Of course, the origin of the speed we’ve grown to expect from brands comes from the advent of the internet. This is further exacerbated by the growth of social media and has given rise to the holistic, integrated, data-driven approach to marketing that has allowed brands to address the gap between the products and services they deliver and their customers’ modern expectations.
But there is more influencing this need for speed: Citizen-reporters can deliver real-time news coverage nearly instantaneously; there are instant downloads for everything; and technology has given QSRs and delivery services shorter and even shorter delivery times. The cultural norms that have developed around speed are plentiful and the competition to be the first and fastest is fierce.
Even the names of companies, old and new, set the expectations for fast and frictionless experiences, from the beloved In-N-Out Burger to upstarts like DoorDash and Zoom.
John Kotter, the author of Accelerate, summed up what organizations need to do to succeed in our Accelerated Economy in his article “How Companies Can Embrace Speed” for Harvard Business Review.
“Follow a set of rules that starts with getting a sense of urgency up– a real sense of strategic urgency about a big opportunity among as many people as possible. And then play that out, constructing a network system and getting people in it, focusing on a strategic initiative that they want to focus on. Make sure they understand that their job is not just to come up with ideas, but to make stuff happen. Get barriers out of the way that make them go slow and (demand) they be fast and agile on their feet.”

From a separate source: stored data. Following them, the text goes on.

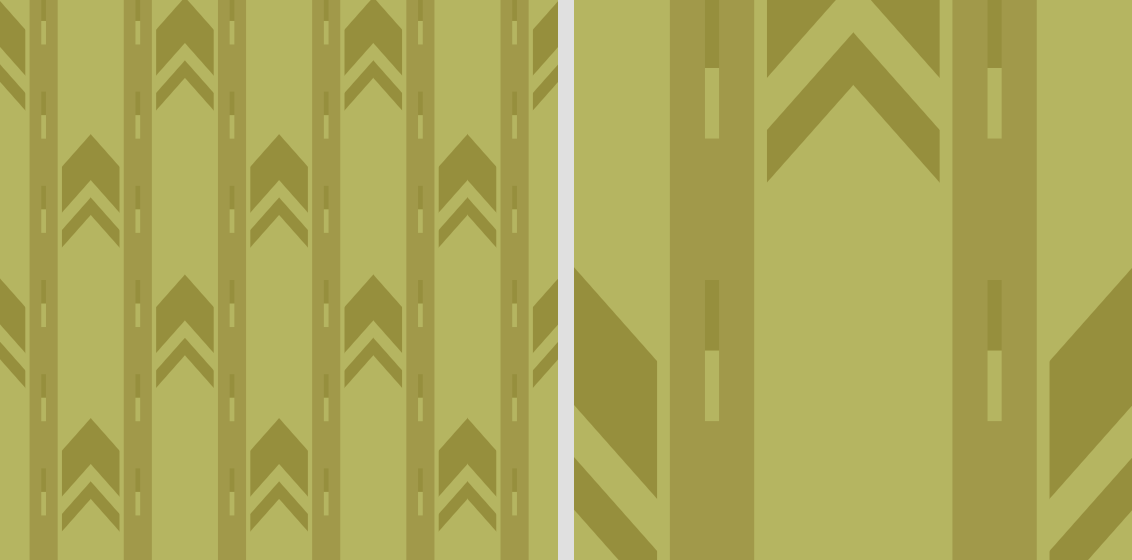
Left: the whole. Right: its middle third, enlarged.
Give the GLSL for this pattern, as a Shadertoy shader.

```glsl
// Olive road stripes with two-tone dashes, and staggered double chevrons in the lanes between.

// Lengths are fractions of the canvas height, measured from the top left corner.
const vec3 GROUND = vec3(0.71, 0.71, 0.38);
const vec3 ROAD = vec3(0.63, 0.60, 0.29);
const vec3 DARK = vec3(0.59, 0.56, 0.24);

const float PERIOD = 0.1682;          // road spacing, also dash spacing
const float ROAD_X = 0.0779;          // centre of the first road
const float ROAD_HALF = 0.0251;
const float DASH_HALF = 0.0042;
const float DASH_LENGTH = 0.0420;     // length of each tone
const float DASH_Y = 0.0374;          // where dark meets light in the first dash

const int ROWS = 4;
const float FIRST_APEX = -0.0052;
const float ROW_STEP = 0.2419;
const float ROW_DRIFT = 0.0029;       // rows spread slightly down the canvas
const float CHEVRON_HALF = 0.0514;
const float SLOPE = 1.13;
const float BODY = 0.0820;            // thickness of the large chevron
const float TAIL_START = 0.1130;      // apex of the thin chevron below it
const float TAIL = 0.0313;

// Smoothed coverage of the interval from lo to hi.
float band(float v, float lo, float hi, float blur) {
    return clamp((min(v - lo, hi - v)) / blur + 0.5, 0.0, 1.0);
}

// Large chevron with a thin one beneath; p is relative to the upper apex.
float chevronPair(vec2 p, float px) {
    float depth = p.y - SLOPE * abs(p.x);
    float blur = px * length(vec2(1.0, SLOPE));
    float arms = max(band(depth, 0.0, BODY, blur),
                     band(depth, TAIL_START, TAIL_START + TAIL, blur));
    return arms * band(p.x, -CHEVRON_HALF, CHEVRON_HALF, px);
}

void mainImage(out vec4 fragColor, in vec2 fragCoord) {
    float px = 1.0 / iResolution.y;
    vec2 p = vec2(fragCoord.x, iResolution.y - fragCoord.y) * px;
    vec3 color = GROUND;

    // Chevrons, alternating lanes from row to row
    float across = (p.x - ROAD_X) / PERIOD;
    float lane = floor(across);
    float laneX = (fract(across) - 0.5) * PERIOD;
    for (int i = 0; i < ROWS; i++) {
        float row = float(i);
        float apex = FIRST_APEX + row * (ROW_STEP + row * ROW_DRIFT);
        float occupied = mod(lane + row, 2.0);
        color = mix(color, DARK, occupied * chevronPair(vec2(laneX, p.y - apex), px));
    }

    // Roads
    float roadX = (fract(across + 0.5) - 0.5) * PERIOD;
    color = mix(color, ROAD, band(roadX, -ROAD_HALF, ROAD_HALF, px));

    // Dashes: dark half above, light half below
    float dashY = (fract((p.y - DASH_Y) / PERIOD + 0.5) - 0.5) * PERIOD;
    float dash = band(roadX, -DASH_HALF, DASH_HALF, px)
               * band(dashY, -DASH_LENGTH, DASH_LENGTH, px);
    vec3 dashColor = mix(DARK, GROUND, clamp(dashY / px + 0.5, 0.0, 1.0));
    color = mix(color, dashColor, dash);

    fragColor = vec4(color, 1.0);
}
```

Kotter has studied organizations over 25 years and has observed that startling quickness is no longer a nice to have but table stakes for business success. But being fast is only half of the equation. There’s a real business need for companies to move quickly to meet customers’ expectations, but how can they create competitive advantage at the same time?
At RedPeak, my team lives by our mantra “Fast & Smart.” We challenge our organization to work at the speed of business and at the speed of culture, but we do so with discipline and acumen. We dive deep into customer attitudes and behaviors to allow companies to create meaningful connections. We continuously evaluate customer experiences to determine where we can facilitate frictionless interactions. We iterate and adapt to the evolving needs of our clients’ business, all while meeting timelines that challenge expectations of what’s possible. This is “Fast & Smart.”

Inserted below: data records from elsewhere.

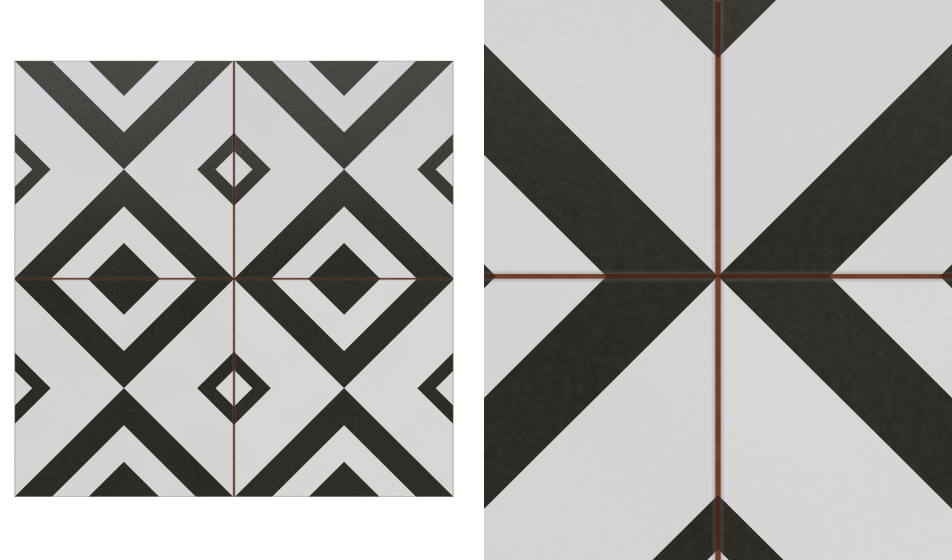
Left, the full canvas; right, a detail of the centre.
This pattern is drawn by a Shadertoy shader. Its source:

```glsl
// Four glazed tiles with dark chevrons and diamonds, terracotta grout, white surround.

vec2 hashGradient(vec2 cell) {
    vec3 h = fract(cell.xyx * vec3(0.1031, 0.1030, 0.0973));
    h += dot(h, h.yzx + 33.33);
    return fract((h.xx + h.yz) * h.zy) * 2.0 - 1.0;
}

float gradientNoise(vec2 p) {
    vec2 i = floor(p), f = fract(p);
    vec2 u = f * f * f * (f * (f * 6.0 - 15.0) + 10.0);
    float a = dot(hashGradient(i), f);
    float b = dot(hashGradient(i + vec2(1, 0)), f - vec2(1, 0));
    float c = dot(hashGradient(i + vec2(0, 1)), f - vec2(0, 1));
    float d = dot(hashGradient(i + vec2(1, 1)), f - vec2(1, 1));
    return mix(mix(a, b, u.x), mix(c, d, u.x), u.y);
}

float band(float v, float low, float high) {
    return max(low - v, v - high);
}

// Chevrons, edge triangles and side diamonds are all bands of |y| - |x|.
float motif(vec2 q) {
    float v = abs(q.y) - abs(q.x);
    float d = min(band(v, 0.0, 0.338), 0.672 - v);
    return min(d, band(v, -0.832, -0.666)) * 0.7071;
}

float coverage(float distance, float pixel) {
    return clamp(0.5 - distance / pixel, 0.0, 1.0);
}

void mainImage(out vec4 fragColor, in vec2 fragCoord) {
    float pixel = 1.0 / iResolution.x;
    vec2 p = (fragCoord - 0.5 * iResolution.xy) * pixel - vec2(0.0, 0.0026);
    vec2 tileSize = vec2(0.4705, 0.4675);

    // Two by two tiles, each with local coordinates from -1 to 1
    vec2 cell = floor(p / tileSize);
    vec2 q = fract(p / tileSize) * 2.0 - 1.0;
    vec2 inset = 0.5 * tileSize * (1.0 - abs(q));
    float rim = min(inset.x - 0.0019, inset.y - 0.0016);
    vec2 outer = abs(p) - tileSize + 0.0018;
    float panel = max(outer.x, outer.y);

    // Glaze: fine grain, soft mottling and a sheen towards the top
    float grain = gradientNoise(p * 210.0) + 0.6 * gradientNoise(p * 95.0 + 17.0);
    float mottle = gradientNoise(p * 9.0 + 5.0);
    float tileTone = 0.006 * hashGradient(cell + 11.0).x;
    float sheen = smoothstep(-0.05, 0.45, p.y);
    vec3 light = mix(vec3(0.835, 0.835, 0.832), vec3(0.825, 0.825, 0.84), sheen);
    light += tileTone + 0.008 * mottle + 0.006 * grain;
    vec3 dark = mix(vec3(0.175, 0.175, 0.155), vec3(0.285, 0.285, 0.265), sheen);
    dark += tileTone + 0.012 * mottle + 0.028 * grain;

    float ink = coverage(motif(q) * 0.5 * tileSize.x, pixel);
    vec3 tile = mix(light, dark, ink);

    // Thin dulled bevel around each tile
    float bevel = 1.0 - smoothstep(0.0, 0.0035, rim);
    tile = mix(tile, vec3(0.60, 0.58, 0.56), bevel * mix(0.5, 0.2, ink));

    // Grout, tiles, then the white surround
    vec3 grout = vec3(0.43, 0.24, 0.17) * (1.0 + 0.15 * gradientNoise(p * 60.0));
    grout *= mix(1.0, 0.65, ink);
    vec3 color = mix(grout, tile, coverage(-rim, pixel));
    color = mix(vec3(1.0), color, coverage(panel, pixel));
    fragColor = vec4(color, 1.0);
}
```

Together with our clients, we are creating systems to reward quick thinking and risk taking. We have made Fast the expectation, but it is the combination with Smart that helps us stand out in the expectation economy.

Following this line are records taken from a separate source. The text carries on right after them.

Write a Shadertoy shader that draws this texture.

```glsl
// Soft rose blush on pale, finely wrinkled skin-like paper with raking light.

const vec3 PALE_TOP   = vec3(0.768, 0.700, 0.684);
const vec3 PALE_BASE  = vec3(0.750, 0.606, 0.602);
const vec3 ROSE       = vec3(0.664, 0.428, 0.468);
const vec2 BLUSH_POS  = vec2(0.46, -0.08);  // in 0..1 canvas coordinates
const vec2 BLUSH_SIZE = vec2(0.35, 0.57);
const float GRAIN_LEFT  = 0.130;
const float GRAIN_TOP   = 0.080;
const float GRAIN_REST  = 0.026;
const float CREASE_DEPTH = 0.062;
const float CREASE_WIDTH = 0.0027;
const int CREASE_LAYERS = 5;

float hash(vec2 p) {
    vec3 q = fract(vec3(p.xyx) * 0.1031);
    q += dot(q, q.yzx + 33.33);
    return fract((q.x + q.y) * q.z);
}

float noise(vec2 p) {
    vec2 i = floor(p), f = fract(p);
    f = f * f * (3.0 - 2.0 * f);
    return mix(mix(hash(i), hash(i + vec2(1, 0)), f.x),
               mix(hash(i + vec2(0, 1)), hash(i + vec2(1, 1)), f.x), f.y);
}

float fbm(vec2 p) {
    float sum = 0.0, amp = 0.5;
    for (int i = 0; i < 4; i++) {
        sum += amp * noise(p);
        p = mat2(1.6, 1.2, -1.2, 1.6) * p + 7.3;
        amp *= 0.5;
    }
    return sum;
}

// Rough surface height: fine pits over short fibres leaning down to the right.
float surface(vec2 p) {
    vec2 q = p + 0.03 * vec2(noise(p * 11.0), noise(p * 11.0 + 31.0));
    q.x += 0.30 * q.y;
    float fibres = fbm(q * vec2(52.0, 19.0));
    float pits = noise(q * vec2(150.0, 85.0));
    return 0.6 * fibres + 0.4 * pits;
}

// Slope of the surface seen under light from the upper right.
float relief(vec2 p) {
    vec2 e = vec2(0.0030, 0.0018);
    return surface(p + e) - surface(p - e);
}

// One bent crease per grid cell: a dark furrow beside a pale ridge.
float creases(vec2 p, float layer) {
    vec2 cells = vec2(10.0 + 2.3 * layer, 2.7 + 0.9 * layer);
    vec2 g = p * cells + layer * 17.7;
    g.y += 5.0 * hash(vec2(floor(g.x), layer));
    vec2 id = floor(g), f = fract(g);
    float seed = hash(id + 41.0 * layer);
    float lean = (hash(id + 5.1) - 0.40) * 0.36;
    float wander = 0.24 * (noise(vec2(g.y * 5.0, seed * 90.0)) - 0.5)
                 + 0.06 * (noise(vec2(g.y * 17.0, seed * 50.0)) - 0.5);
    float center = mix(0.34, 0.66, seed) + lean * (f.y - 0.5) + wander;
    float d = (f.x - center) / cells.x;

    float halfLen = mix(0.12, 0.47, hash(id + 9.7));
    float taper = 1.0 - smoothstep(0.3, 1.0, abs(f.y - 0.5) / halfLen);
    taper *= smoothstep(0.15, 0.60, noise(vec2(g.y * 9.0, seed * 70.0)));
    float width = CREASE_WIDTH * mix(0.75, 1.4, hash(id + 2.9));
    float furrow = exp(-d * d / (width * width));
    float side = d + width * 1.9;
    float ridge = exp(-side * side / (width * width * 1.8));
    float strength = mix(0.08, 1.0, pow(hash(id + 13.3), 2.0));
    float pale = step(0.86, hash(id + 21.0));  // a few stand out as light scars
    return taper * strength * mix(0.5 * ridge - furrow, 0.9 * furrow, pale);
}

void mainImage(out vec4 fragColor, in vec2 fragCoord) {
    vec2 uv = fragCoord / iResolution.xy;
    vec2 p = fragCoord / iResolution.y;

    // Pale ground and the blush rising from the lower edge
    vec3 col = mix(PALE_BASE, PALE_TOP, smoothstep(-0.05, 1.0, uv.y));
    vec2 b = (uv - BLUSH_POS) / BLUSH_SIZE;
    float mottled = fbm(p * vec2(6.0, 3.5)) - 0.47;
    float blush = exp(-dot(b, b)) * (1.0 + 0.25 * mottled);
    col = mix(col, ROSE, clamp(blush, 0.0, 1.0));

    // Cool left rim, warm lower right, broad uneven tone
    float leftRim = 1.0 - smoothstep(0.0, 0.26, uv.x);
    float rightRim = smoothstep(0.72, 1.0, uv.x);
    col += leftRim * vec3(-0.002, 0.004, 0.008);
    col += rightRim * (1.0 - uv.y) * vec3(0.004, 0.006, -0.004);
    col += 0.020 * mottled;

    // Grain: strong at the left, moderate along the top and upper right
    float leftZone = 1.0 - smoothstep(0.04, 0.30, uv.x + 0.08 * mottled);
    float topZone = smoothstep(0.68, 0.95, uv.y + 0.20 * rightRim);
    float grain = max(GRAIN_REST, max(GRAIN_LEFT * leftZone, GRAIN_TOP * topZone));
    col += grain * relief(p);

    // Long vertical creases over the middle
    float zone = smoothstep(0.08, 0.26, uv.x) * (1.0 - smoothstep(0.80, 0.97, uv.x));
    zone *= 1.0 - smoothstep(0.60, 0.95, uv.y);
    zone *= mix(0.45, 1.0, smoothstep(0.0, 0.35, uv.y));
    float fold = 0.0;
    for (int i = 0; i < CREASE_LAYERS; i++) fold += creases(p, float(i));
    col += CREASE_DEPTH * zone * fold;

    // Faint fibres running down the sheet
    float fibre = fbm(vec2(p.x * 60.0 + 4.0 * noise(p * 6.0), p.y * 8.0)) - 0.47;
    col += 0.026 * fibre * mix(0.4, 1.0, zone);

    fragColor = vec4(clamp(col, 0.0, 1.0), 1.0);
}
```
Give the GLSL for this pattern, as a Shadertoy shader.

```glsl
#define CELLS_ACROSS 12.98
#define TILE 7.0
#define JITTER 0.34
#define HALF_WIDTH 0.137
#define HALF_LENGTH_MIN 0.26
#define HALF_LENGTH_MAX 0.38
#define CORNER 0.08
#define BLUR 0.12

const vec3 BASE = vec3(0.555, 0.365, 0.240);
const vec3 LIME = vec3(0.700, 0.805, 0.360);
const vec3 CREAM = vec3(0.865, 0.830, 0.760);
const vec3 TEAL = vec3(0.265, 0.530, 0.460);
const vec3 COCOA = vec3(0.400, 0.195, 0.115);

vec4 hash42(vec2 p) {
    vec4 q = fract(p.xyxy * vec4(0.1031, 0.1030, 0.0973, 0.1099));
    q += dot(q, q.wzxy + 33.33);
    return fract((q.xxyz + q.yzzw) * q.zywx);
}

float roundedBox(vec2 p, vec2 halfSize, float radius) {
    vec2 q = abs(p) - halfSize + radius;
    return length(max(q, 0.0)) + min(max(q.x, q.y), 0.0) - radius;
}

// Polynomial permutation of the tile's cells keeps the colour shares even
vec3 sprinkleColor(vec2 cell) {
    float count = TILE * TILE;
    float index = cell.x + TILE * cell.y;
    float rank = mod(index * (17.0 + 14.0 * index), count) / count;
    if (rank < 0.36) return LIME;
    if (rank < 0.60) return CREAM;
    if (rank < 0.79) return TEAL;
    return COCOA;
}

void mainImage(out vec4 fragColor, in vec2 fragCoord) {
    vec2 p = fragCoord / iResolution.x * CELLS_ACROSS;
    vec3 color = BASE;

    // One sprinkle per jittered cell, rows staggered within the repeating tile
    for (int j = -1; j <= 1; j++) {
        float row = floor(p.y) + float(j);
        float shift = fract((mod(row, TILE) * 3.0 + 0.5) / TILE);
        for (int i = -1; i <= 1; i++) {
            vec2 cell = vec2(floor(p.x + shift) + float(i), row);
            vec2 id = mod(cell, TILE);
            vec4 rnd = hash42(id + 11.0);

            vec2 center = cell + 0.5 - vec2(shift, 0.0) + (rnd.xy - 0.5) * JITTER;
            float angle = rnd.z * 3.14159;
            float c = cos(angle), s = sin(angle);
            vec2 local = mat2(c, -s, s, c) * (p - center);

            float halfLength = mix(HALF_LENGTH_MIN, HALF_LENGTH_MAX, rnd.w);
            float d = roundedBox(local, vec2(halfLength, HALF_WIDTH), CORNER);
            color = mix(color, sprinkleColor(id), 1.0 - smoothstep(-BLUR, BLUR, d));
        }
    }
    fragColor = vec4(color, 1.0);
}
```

About the Author | Susan Cantor
Susan Cantor is the CEO at RedPeak Branding, is a proven agency and client leader with over 20 years of experience in helping companies transform their brands, enter new strategic territories, and launch new offerings. Prior to joining RedPeak in 2015, she served as President and CEO of Lowe Worldwide in New York, and Founder & Chief Executive of brand consultancy CLEARBLUESKY. She has helped some of the world’s most beloved and prominent brands achieve greatness in their categories.